After thumbing through the book, wondering where to start, I decided to begin my long distance exploration of Spain with a traditional favorite, Tortilla Espanola. I remember this dish fondly from my initial introduction to it at a tapas bar in Madrid where I first saw wine drunk from a traditional Catalonian vessel called a porron, a sort of a glass bota or wineskin, between bites of this delicious potato and egg dish. I’ve been to the grocery to collect the ingredients and hope that this combination of armchair traveling and kitchen alchemy will result in a sense of copious sunshine by late afternoon.
Tortilla Espanola (Spanish Omelet)
(from "Spain and the World Table")
9 Yukon Gold potatoes (about 2 pounds) peeled and sliced 1/8 inch thick
1 3/4 teaspoon salt, divided
1/2 cup plus 2 tablespoons extra virgin olive oil, divided
1 cup chopped yellow onions
1/3 cup chopped red bell pepper
1/3 cup chopped green bell pepper
1/2 cup diced chorizo sausage
1 cup diced Serrano ham
10 large eggs
Beat eggs and 3/4 teaspoon salt in a large bowl until smooth. Set aside.
Toss sliced potatoes with 1 teaspoon of salt. Heat 1/2 cup olive oil in a large non-stick or well seasoned frying pan. Add potatoes and cook, stirring occasionally, until the potatoes begin to soften (approximately 5 minutes).
Add the onions, peppers, sausage and ham. Continue to cook, stirring occasionally, until potatoes are tender, another 5-10 minutes).
Drain the potato mixture and add it to the eggs. Stir until well combined.
Clean the frying pan then return it to medium heat. Add 2 tablespoons of olive oil. When the oil is quite hot add the potato mixture, smoothing it evenly in the pan.
Reduce heat to low. Cook the egg mixture, gently shaking the pan occasionally to prevent sticking, until the mixture is set (approximately 8 minutes).
Remove pan from heat. Cover the omelet with a large plate ( a flat pan lid or omelet turner be used instead) then flip the pan, inverting the omelet onto the plate. Slide the omelet back into the pan to cook the other side until lightly browned (approximately 5 minutes).
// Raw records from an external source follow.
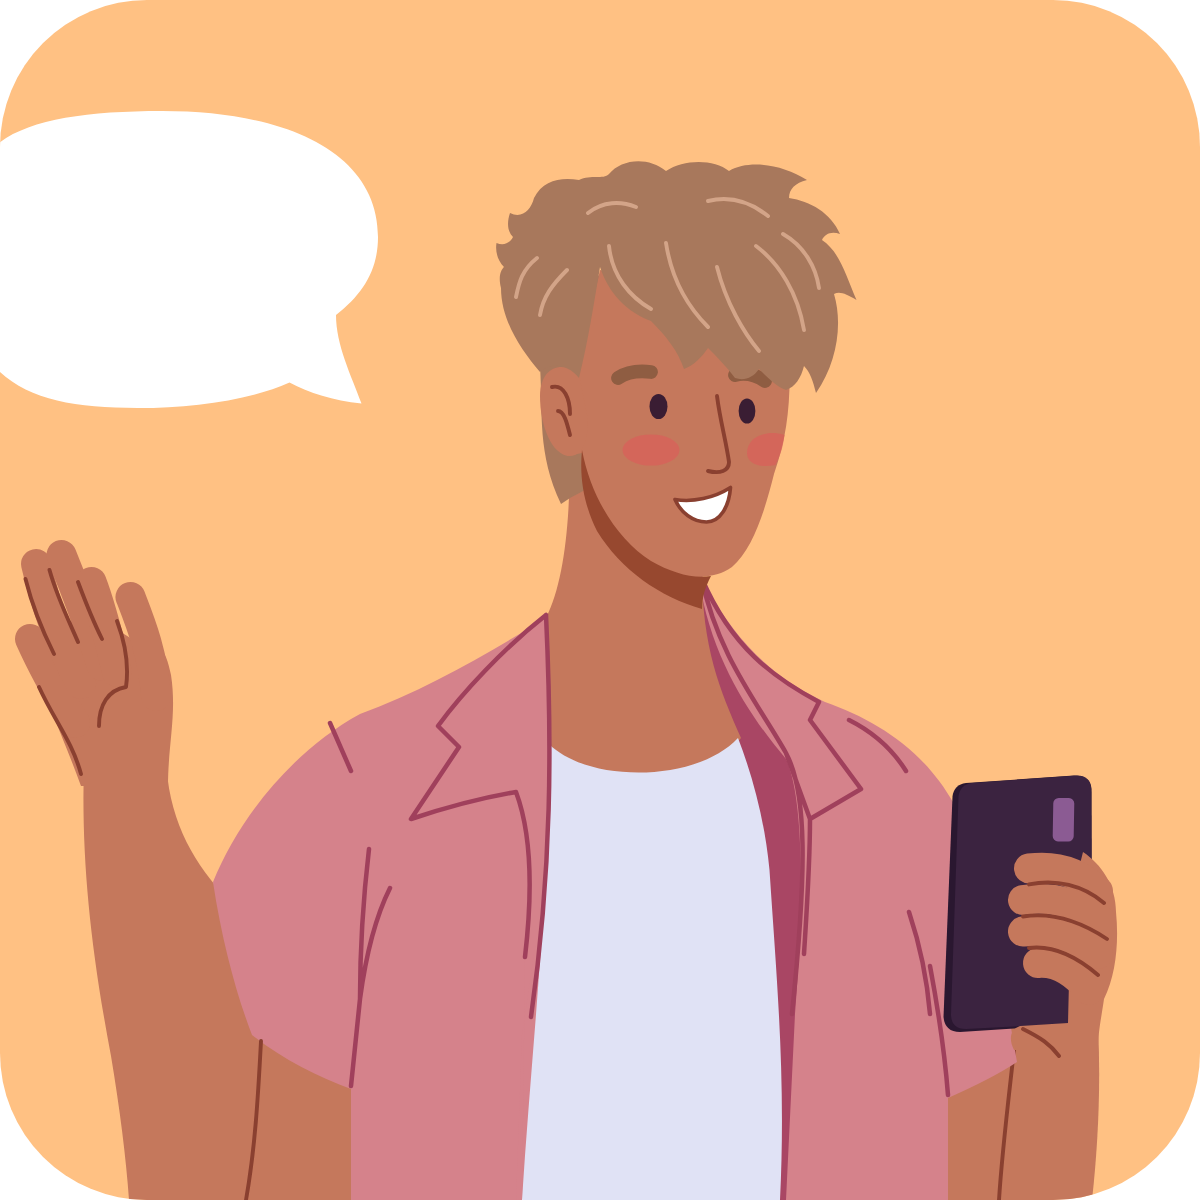
<!DOCTYPE html>
<html lang="en">
<head>
<meta charset="utf-8">
<title>Waving man with phone</title>
<style>
:root{
  --page:#ffffff;
  --backdrop:#ffc183;
  --bubble:#ffffff;
  --skin:#c5785c;
  --skin-shadow:#97482f;
  --skin-line:#8a4030;
  --hair:#a8785c;
  --hair-shine:#d3a488;
  --brow:#8f5d42;
  --blush:#d9605a;
  --ink:#3a1d33;
  --shirt:#d5828b;
  --shirt-line:#a0405c;
  --lining:#a94664;
  --tee:#e0e2f5;
  --phone:#3b2340;
  --phone-edge:#2a1730;
  --lens:#8b5b93;
}
*{box-sizing:border-box}
html,body{margin:0;padding:0;background:var(--page)}
body{width:1200px;height:1200px;overflow:hidden}
.tile{display:block;width:1200px;height:1200px}
.backdrop{fill:var(--backdrop)}
.bubble{fill:var(--bubble)}
.skin{fill:var(--skin)}
.skin-shadow{fill:var(--skin-shadow)}
.hair{fill:var(--hair)}
.shirt{fill:var(--shirt)}
.lining{fill:var(--lining)}
.tee{fill:var(--tee)}
.blush{fill:var(--blush);opacity:.72}
.ink{fill:var(--ink)}
.finger,.skin-line,.shirt-line,.strand,.brow{fill:none;stroke-linecap:round;stroke-linejoin:round}
.finger{stroke:var(--skin);stroke-width:10}
.skin-line{stroke:var(--skin-line);stroke-width:1.3}
.shirt-line{stroke:var(--shirt-line);stroke-width:1.5}
.strand{stroke:var(--hair-shine);stroke-width:1.3}
.brow{stroke:var(--brow);stroke-width:4.6}
.smile{fill:#fff;stroke:var(--skin-line);stroke-width:1.2;stroke-linejoin:round}
</style>
</head>
<body>
<svg class="tile" viewBox="0 0 400 400" role="img" aria-label="Smiling young man waving, holding a phone, next to an empty speech bubble">
  <defs>
    <clipPath id="tile-shape"><rect width="400" height="400" rx="49"/></clipPath>
  </defs>
  <g clip-path="url(#tile-shape)">
    <rect class="backdrop" width="400" height="400"/>

    <path id="speech-bubble" class="bubble" d="M-2 49C8 40 28 37 54 37C96 37 126 51 126 79C126 90 121 98 112 105C112 115 117 125 120.500 134.500C111 133.500 103 131 96.500 127.500C83 133.500 64 136 46 136C24 136 8 133 -2 122Z"/>

    <g id="waving-arm">
      <path class="skin" d="M28 255C27 285 30 315 37 352C40 370 42 386 43 400H119V345L76 300C65 288 57 275 55.500 256L48 230H24Z"/>
    </g>

    <g id="waving-hand">
      <path class="skin" d="M12 220C16 236 22 248 27 262H56C56 248 59 238 57 225C55 214 50 211 44 213L36 208L18 207Z"/>
      <path class="finger" d="M10 213C14 222 19 231 25 241"/>
      <path class="finger" d="M12 188C15 201 19 213 27 228"/>
      <path class="finger" d="M20.500 185C25 196 29 206 34 222"/>
      <path class="finger" d="M30.500 194C34 203 36 212 39 224"/>
      <path class="finger" d="M43.500 199C47 208 51 218 52 232"/>
      <path class="skin-line" d="M8.500 193C11 203 14 210 18 218M16.500 190C19 199 23 207 26 214M26 194C29 202 31 207 34 213M39 207C42 215 43 222 42 229C36 230 33 235 33 242M27 258C24 247 18 240 13 229"/>
    </g>

    <g id="phone-arm">
      <path class="skin" d="M312 355L340 338L366 342C367 362 366 382 364 400H312Z"/>
      <path class="skin-line" d="M338 350C336 368 334 384 333 400"/>
    </g>

    <g id="open-shirt">
      <path class="shirt" d="M182 206C164 217 142 230 120 238C98 250 80 272 71 294C74 314 79 332 84 345C94 353 106 359 117 363V400H316V366C325 362 333 358 339 354C334 325 328 292 318 268C308 250 292 240 275 234C260 227 246 216 234 193Z"/>
      <path class="lining" d="M233 193C237 220 251 240 262 253C268 266 268 300 265 338L262 400H236V250Z"/>
    </g>

    <g id="neck">
      <path class="skin" d="M190 150C190 175 188 194 182 206L181 246C197 266 232 266 247 246C240 230 234 216 234 190Z"/>
    </g>

    <path id="t-shirt" class="tee" d="M183 248C196 261 232 261 246 246C251 259 255 274 256.500 290C259 328 262 360 260 400H174C177 352 183 300 183 248Z"/>

    <g id="shirt-details">
      <path class="shirt" d="M182 205C170 214 155 229 147 239L151 247L137 273L172 264C179 284 176 306 175 320L174 400H172L174 345L178 318C184 290 184 240 182 205Z"/>
      <path class="shirt-line" d="M182 205C168 216 154 231 146 242L153 249L137 273C149 269 160 266 172 264C178 280 177 302 175 319M182 205C184 248 184 290 177 339"/>
      <path class="shirt-line" d="M234 193C239 218 253 235 262 251C269 264 269 290 264 338M262 251L270 273L287 263L270 240L273 234C258 226 244 216 234 193M270 273C270 288 269 302 268 318"/>
      <path class="shirt-line" d="M110 241L117 257M130 296C125 306 122 318 120 333M123 283C121 300 120 316 120 333L117 362M283 240C291 244 297 249 302 257M303 304C307 316 309 326 310 338M310 322C313 338 315 352 316 365"/>
      <path class="skin-line" d="M87 347C86 366 85 383 82 400"/>
    </g>

    <g id="head">
      <path class="hair" d="M187 168C179 151 181 138 180 122L190 95L220 85V150L190 166Z"/>
      <path class="skin" d="M191 122C194 112 197 104 200 90L262 105C264 126 264 141 258 158C255 170 251 183 244 189C236 195 222 192 214 185C204 177 197 165 194 151L189 152Z"/>
      <path class="skin-shadow" d="M194 150C197 166 206 180 217 187C224 191 231 193 237 192C235 196 234 199 234 203C220 199 207 190 199 177C195 169 193 160 194 150Z"/>
      <path class="skin" d="M193 125C188 120 180 122 180 132C180 142 184 152 190 152C194 152 196 147 196 140Z"/>
      <path class="skin-line" d="M184 129C188 128 190 133 190 138M186 137C188 137 189 141 190 145"/>
    </g>

    <g id="face">
      <ellipse class="blush" cx="217" cy="150" rx="9.500" ry="5.200"/>
      <path class="blush" d="M261.500 145C255 143 249 146 249 151C249 155 254 156 258.500 155C260 152 261 149 261.500 145Z"/>
      <path class="brow" d="M206 126C209 124 213 123.500 217 124M245 125C249 124 252 125 255 127"/>
      <ellipse class="ink" cx="219.500" cy="135.500" rx="3" ry="4.200"/>
      <ellipse class="ink" cx="249" cy="137" rx="2.800" ry="4.200"/>
      <path class="skin-line" d="M239 132C240 140 242 147 243 154C243 157 240 158 236 157"/>
      <path class="smile" d="M225 166.500C231 167.500 238 166 243.500 162.500C243 169 240 174 235.500 174C231 174 227 171 225 166.500Z"/>
    </g>

    <g id="hair-top">
      <path class="hair" d="M180 124C174 117 167 107 167 96C166 92 167 90 168 89C166 87 165 84 165.500 81C168 82 170 81 171 79C169 77 169 74 170 71C174 73 177 70 178 66C181 60 187 59 193 60C197 58 201 60 203 58C207 53 216 52 222 57C228 53 238 53 243 57C250 53 261 55 269 60C265 61 263 63 263 66C270 67 277 71 280 78C277 77 275 78 274 80C280 84 282 92 285.500 100C282 98 280 97 278 98C281 108 279 121 272 131C271 127 270 124 268 122C267 126 265 129 262 130C259 129 256 126 253 123C251 126 248 127 245 126C242 122 239 119 236 116C234 119 231 122 228 123C226 117 222 112 217 107C209 104 203 98 200 89C198 101 196 114 193 126C189 121 183 121 180 124Z"/>
      <path class="strand" d="M189 90C184 95 181 99 180 105M179 86C174 90 173 94 172 99M203 82C204 92 210 99 217 103M196 71C201 67 207 67 212 69M222 81C224 94 230 103 236 109M239 89C242 101 248 111 253 117M252 82C260 88 266 98 268 110M261 78C268 82 272 89 273 96M236 67C244 65 251 68 256 72"/>
    </g>

    <g id="phone">
      <path fill="var(--phone-edge)" d="M322 261L358 258.500Q363.500 258.500 363.800 263L364 336Q364 341 359 341.500L320 344Q315 344 314.500 339L317.500 265.500Q318 261.500 322 261Z"/>
      <path fill="var(--phone)" d="M324 261L359 258.500Q363.500 258.500 363.800 263L364 336Q364 340.500 359 341L322 343Q317 343 317 338L319.500 265.500Q320 261.500 324 261Z"/>
      <rect fill="var(--lens)" x="351" y="266" width="7" height="14.500" rx="1.800" transform="rotate(1 354 273)"/>
    </g>

    <g id="holding-hand">
      <path class="skin" d="M361 284C367 288 372 295 372 304C373 314 372 325 368 333C367 340 366 344 366 350H338C336 346 337 343 340 342L356 341L357 300Z"/>
      <path class="finger" d="M343 289.500C351 288.500 359 290 366 297"/>
      <path class="finger" d="M341 300C350 298.500 359 301 367 307"/>
      <path class="finger" d="M341 310.500C350 309.500 358 312 366 318"/>
      <path class="finger" d="M346 321C352 320.500 358 324 363 330"/>
      <path class="skin-line" d="M343 294.800C352 293 361 295 368 301M341 305.500C351 304 360 307 369 313M343 316C351 315 359 319 366 325M341 343C347 346 350 348 353 352"/>
    </g>
  </g>
</svg>
</body>
</html>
Transfer the omelet to a serving plate. Cut into wedges or squares. Serve hot or at room temperature.
I could not find Serrano ham at any local markets. In this case I substituted prosciutto.
To my taste, the amount of salt can be reduced by about half.
Like any omelet, this dish is very generous in allowing for variations of quantities and ingredients to be added to the basic mixture of eggs and potatoes. Either ham or sausage or neither might be added. Likewise the mixture of vegetables or color of peppers might vary according to what is on hand.